What with papers on risks to customers from financial incentives (FG13/01) and now a guidance consultation on inducements and conflicts of interest, it seems that we need to have a grown-up conversation about what exactly the regulator is trying to achieve, and why it finds it so hard.
Faced with a new competition objective the FCA needs to work out what “promoting effective competition in the interests of consumers in the markets for regulated financial services” really means.
In a blinding flash of honesty, Christopher Woolard, the director of policy, risk and research for the FCA, in a speech earlier this month opined: “If we are being really honest with ourselves, when faced with a breakdown of either rationality or price efficiency when our models didn’t seem to work, the most frequent regulatory response was to provide yet more information.”
Now how can a regulator which has been in place in one form or another for a quarter of a century have failed to realise that providing more and more information to customers who know little of the intricate world of personal finance is going to be ultimately futile, if not entirely counterproductive?
So the FCA is, we learn, trawling through the old handbook to see where the rules may have led to unintended consequences and had an adverse effect on competition.
We also learn that the FCA is “rolling out competition training” and planning the “recruitment of more staff with competition expertise”.
My mind boggles at what ‘competition training’ looks like: vast cohorts of regulators sent to engage in muddy team building? And surely every human being over the age of around four has ‘competition expertise’ – it is called life.
But more productively, we would be well served by drawing the FCA’s attention to the most egregious examples of rules inhibiting competition.
Let us start with the new capital adequacy regime. The consequences of the rules made (and questioned) for years are only now being realised as firms crunch the numbers. Enforcing reserves of huge levels of capital in firms committed to reducing financial incentives by introducing salaries (a good thing in the regulator’s mind) is a barrier to entry for new firms, a barrier to competition for existing firms and a barrier to corporate investment, recruitment, staff development, and even staying in business at all.
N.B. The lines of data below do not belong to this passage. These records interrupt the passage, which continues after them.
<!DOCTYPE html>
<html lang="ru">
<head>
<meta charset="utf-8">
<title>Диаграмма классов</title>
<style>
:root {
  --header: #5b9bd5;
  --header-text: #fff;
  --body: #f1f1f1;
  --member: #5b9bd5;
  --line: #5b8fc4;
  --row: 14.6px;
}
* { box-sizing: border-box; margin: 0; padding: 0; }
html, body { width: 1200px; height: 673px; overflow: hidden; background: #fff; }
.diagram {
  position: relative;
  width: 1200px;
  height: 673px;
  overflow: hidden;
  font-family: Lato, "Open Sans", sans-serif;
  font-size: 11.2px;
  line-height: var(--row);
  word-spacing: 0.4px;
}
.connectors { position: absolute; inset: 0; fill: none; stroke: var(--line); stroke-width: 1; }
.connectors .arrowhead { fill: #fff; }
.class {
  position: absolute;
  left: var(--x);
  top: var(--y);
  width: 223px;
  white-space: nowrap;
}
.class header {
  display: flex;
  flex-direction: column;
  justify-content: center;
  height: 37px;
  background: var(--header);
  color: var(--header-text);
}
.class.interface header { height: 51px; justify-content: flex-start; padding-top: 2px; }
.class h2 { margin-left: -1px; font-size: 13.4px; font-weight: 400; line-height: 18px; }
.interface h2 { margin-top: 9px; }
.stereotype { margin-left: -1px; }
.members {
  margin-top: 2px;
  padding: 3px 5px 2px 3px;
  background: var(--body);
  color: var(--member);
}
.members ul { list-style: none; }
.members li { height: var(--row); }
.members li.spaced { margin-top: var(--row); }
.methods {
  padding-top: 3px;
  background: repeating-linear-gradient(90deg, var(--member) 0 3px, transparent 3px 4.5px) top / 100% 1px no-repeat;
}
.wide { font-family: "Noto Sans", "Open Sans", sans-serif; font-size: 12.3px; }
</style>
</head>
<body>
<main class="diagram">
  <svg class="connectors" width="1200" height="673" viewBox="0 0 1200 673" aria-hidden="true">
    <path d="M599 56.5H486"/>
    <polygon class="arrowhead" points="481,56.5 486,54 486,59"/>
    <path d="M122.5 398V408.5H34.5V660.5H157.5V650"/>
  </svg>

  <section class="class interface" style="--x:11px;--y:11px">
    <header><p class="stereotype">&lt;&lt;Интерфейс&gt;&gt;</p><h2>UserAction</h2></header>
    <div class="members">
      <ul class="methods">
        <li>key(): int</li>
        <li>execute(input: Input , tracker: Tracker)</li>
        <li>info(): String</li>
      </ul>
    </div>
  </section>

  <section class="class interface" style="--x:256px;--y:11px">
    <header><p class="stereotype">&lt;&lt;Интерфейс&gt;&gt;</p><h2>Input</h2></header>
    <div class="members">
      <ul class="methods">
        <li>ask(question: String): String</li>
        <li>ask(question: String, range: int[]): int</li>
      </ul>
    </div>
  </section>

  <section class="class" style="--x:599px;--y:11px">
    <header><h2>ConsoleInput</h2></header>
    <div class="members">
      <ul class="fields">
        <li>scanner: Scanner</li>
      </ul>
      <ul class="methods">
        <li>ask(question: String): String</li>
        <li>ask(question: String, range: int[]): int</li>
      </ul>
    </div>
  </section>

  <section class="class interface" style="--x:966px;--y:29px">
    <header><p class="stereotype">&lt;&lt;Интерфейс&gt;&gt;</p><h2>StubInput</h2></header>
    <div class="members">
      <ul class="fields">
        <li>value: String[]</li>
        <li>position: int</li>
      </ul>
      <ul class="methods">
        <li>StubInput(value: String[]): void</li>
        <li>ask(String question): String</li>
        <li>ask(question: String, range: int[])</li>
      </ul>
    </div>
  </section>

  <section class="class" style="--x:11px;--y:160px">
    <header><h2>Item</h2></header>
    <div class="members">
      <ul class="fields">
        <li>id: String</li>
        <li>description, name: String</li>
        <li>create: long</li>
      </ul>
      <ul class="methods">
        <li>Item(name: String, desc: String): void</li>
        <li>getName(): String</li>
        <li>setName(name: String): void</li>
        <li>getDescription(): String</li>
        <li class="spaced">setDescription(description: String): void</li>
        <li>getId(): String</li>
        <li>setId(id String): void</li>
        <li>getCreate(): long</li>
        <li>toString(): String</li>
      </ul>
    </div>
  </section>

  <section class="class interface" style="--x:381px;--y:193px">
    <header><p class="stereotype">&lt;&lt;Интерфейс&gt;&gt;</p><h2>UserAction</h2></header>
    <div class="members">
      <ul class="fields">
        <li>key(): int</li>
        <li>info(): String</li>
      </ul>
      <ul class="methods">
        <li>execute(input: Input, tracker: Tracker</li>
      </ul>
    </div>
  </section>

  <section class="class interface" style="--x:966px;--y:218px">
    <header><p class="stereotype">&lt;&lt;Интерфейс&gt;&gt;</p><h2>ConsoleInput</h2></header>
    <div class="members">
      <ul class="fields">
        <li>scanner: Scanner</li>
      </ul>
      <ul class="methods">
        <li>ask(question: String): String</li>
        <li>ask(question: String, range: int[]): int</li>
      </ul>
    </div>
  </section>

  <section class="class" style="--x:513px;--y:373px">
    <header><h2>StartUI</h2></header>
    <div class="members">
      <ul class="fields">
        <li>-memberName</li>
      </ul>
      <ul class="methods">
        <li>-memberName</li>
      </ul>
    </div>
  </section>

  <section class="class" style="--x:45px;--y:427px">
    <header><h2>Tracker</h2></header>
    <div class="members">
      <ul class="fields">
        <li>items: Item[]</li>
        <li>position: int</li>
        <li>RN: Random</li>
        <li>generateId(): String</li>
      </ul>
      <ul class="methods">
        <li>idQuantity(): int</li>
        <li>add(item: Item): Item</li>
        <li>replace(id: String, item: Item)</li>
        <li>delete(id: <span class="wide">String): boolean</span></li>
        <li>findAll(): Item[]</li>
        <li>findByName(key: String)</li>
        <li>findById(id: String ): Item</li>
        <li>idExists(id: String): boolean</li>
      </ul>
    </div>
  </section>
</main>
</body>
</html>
If he wants to understand unintended consequences Mr Woolard would do worse than to start here, and change the rules before they do any more harm.